(GIVEN DATA begins)

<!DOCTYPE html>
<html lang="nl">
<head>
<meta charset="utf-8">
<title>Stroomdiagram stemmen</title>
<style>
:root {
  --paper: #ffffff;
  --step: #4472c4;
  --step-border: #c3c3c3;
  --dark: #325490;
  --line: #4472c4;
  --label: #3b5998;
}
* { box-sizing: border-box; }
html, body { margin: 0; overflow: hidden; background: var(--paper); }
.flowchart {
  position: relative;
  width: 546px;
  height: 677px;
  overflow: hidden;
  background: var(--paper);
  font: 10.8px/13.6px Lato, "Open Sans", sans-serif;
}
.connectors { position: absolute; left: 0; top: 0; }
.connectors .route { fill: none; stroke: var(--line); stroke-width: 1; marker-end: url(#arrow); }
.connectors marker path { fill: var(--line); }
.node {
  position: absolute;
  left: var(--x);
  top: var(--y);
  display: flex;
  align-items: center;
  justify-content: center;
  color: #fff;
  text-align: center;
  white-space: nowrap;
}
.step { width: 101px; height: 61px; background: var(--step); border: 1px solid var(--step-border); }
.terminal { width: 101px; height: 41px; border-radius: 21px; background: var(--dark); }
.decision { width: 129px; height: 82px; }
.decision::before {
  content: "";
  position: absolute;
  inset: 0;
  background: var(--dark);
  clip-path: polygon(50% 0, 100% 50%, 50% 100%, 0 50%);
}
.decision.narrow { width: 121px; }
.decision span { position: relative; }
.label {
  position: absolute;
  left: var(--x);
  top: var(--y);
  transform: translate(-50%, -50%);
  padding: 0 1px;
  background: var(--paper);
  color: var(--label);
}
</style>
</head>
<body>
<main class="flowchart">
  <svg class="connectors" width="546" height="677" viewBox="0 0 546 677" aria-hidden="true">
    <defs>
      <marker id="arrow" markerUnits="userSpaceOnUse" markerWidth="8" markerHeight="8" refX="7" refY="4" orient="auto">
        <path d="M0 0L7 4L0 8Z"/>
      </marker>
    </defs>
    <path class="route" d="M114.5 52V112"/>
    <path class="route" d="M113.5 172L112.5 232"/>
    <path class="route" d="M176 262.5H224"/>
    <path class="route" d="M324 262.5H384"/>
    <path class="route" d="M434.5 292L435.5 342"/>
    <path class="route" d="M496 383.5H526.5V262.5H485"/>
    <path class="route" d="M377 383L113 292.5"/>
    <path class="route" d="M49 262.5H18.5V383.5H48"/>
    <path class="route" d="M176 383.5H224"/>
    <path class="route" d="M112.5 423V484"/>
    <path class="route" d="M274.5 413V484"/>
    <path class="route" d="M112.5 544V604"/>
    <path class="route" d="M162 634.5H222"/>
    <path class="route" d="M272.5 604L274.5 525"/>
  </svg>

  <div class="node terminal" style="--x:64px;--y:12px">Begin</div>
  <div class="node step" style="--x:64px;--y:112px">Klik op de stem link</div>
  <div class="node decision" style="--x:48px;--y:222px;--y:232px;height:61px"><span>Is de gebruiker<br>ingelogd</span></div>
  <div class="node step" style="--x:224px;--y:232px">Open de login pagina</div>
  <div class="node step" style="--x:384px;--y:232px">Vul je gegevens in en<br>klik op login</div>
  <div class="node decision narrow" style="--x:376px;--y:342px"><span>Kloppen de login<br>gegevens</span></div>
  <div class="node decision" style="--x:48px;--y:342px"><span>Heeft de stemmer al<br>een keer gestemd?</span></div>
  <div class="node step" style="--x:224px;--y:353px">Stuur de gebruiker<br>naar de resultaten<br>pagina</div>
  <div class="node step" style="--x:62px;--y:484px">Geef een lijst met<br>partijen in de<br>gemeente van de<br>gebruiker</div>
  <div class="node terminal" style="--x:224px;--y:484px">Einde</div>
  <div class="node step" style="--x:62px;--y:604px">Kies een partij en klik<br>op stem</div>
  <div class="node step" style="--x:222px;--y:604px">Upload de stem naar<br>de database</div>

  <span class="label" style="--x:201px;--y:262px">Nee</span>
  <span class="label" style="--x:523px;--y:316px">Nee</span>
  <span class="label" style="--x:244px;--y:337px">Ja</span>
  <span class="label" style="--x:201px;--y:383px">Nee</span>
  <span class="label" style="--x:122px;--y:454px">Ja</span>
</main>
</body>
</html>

(GIVEN DATA ends)

The entries shown above must be restated word for word.

SOLUTION TO THIS PROBLEM
<!DOCTYPE html>
<html lang="nl">
<head>
<meta charset="utf-8">
<title>Stroomdiagram stemmen</title>
<style>
:root {
  --paper: #ffffff;
  --step: #4472c4;
  --step-border: #c3c3c3;
  --dark: #325490;
  --line: #4472c4;
  --label: #3b5998;
}
* { box-sizing: border-box; }
html, body { margin: 0; overflow: hidden; background: var(--paper); }
.flowchart {
  position: relative;
  width: 546px;
  height: 677px;
  overflow: hidden;
  background: var(--paper);
  font: 10.8px/13.6px Lato, "Open Sans", sans-serif;
}
.connectors { position: absolute; left: 0; top: 0; }
.connectors .route { fill: none; stroke: var(--line); stroke-width: 1; marker-end: url(#arrow); }
.connectors marker path { fill: var(--line); }
.node {
  position: absolute;
  left: var(--x);
  top: var(--y);
  display: flex;
  align-items: center;
  justify-content: center;
  color: #fff;
  text-align: center;
  white-space: nowrap;
}
.step { width: 101px; height: 61px; background: var(--step); border: 1px solid var(--step-border); }
.terminal { width: 101px; height: 41px; border-radius: 21px; background: var(--dark); }
.decision { width: 129px; height: 82px; }
.decision::before {
  content: "";
  position: absolute;
  inset: 0;
  background: var(--dark);
  clip-path: polygon(50% 0, 100% 50%, 50% 100%, 0 50%);
}
.decision.narrow { width: 121px; }
.decision span { position: relative; }
.label {
  position: absolute;
  left: var(--x);
  top: var(--y);
  transform: translate(-50%, -50%);
  padding: 0 1px;
  background: var(--paper);
  color: var(--label);
}
</style>
</head>
<body>
<main class="flowchart">
  <svg class="connectors" width="546" height="677" viewBox="0 0 546 677" aria-hidden="true">
    <defs>
      <marker id="arrow" markerUnits="userSpaceOnUse" markerWidth="8" markerHeight="8" refX="7" refY="4" orient="auto">
        <path d="M0 0L7 4L0 8Z"/>
      </marker>
    </defs>
    <path class="route" d="M114.5 52V112"/>
    <path class="route" d="M113.5 172L112.5 232"/>
    <path class="route" d="M176 262.5H224"/>
    <path class="route" d="M324 262.5H384"/>
    <path class="route" d="M434.5 292L435.5 342"/>
    <path class="route" d="M496 383.5H526.5V262.5H485"/>
    <path class="route" d="M377 383L113 292.5"/>
    <path class="route" d="M49 262.5H18.5V383.5H48"/>
    <path class="route" d="M176 383.5H224"/>
    <path class="route" d="M112.5 423V484"/>
    <path class="route" d="M274.5 413V484"/>
    <path class="route" d="M112.5 544V604"/>
    <path class="route" d="M162 634.5H222"/>
    <path class="route" d="M272.5 604L274.5 525"/>
  </svg>

  <div class="node terminal" style="--x:64px;--y:12px">Begin</div>
  <div class="node step" style="--x:64px;--y:112px">Klik op de stem link</div>
  <div class="node decision" style="--x:48px;--y:222px;--y:232px;height:61px"><span>Is de gebruiker<br>ingelogd</span></div>
  <div class="node step" style="--x:224px;--y:232px">Open de login pagina</div>
  <div class="node step" style="--x:384px;--y:232px">Vul je gegevens in en<br>klik op login</div>
  <div class="node decision narrow" style="--x:376px;--y:342px"><span>Kloppen de login<br>gegevens</span></div>
  <div class="node decision" style="--x:48px;--y:342px"><span>Heeft de stemmer al<br>een keer gestemd?</span></div>
  <div class="node step" style="--x:224px;--y:353px">Stuur de gebruiker<br>naar de resultaten<br>pagina</div>
  <div class="node step" style="--x:62px;--y:484px">Geef een lijst met<br>partijen in de<br>gemeente van de<br>gebruiker</div>
  <div class="node terminal" style="--x:224px;--y:484px">Einde</div>
  <div class="node step" style="--x:62px;--y:604px">Kies een partij en klik<br>op stem</div>
  <div class="node step" style="--x:222px;--y:604px">Upload de stem naar<br>de database</div>

  <span class="label" style="--x:201px;--y:262px">Nee</span>
  <span class="label" style="--x:523px;--y:316px">Nee</span>
  <span class="label" style="--x:244px;--y:337px">Ja</span>
  <span class="label" style="--x:201px;--y:383px">Nee</span>
  <span class="label" style="--x:122px;--y:454px">Ja</span>
</main>
</body>
</html>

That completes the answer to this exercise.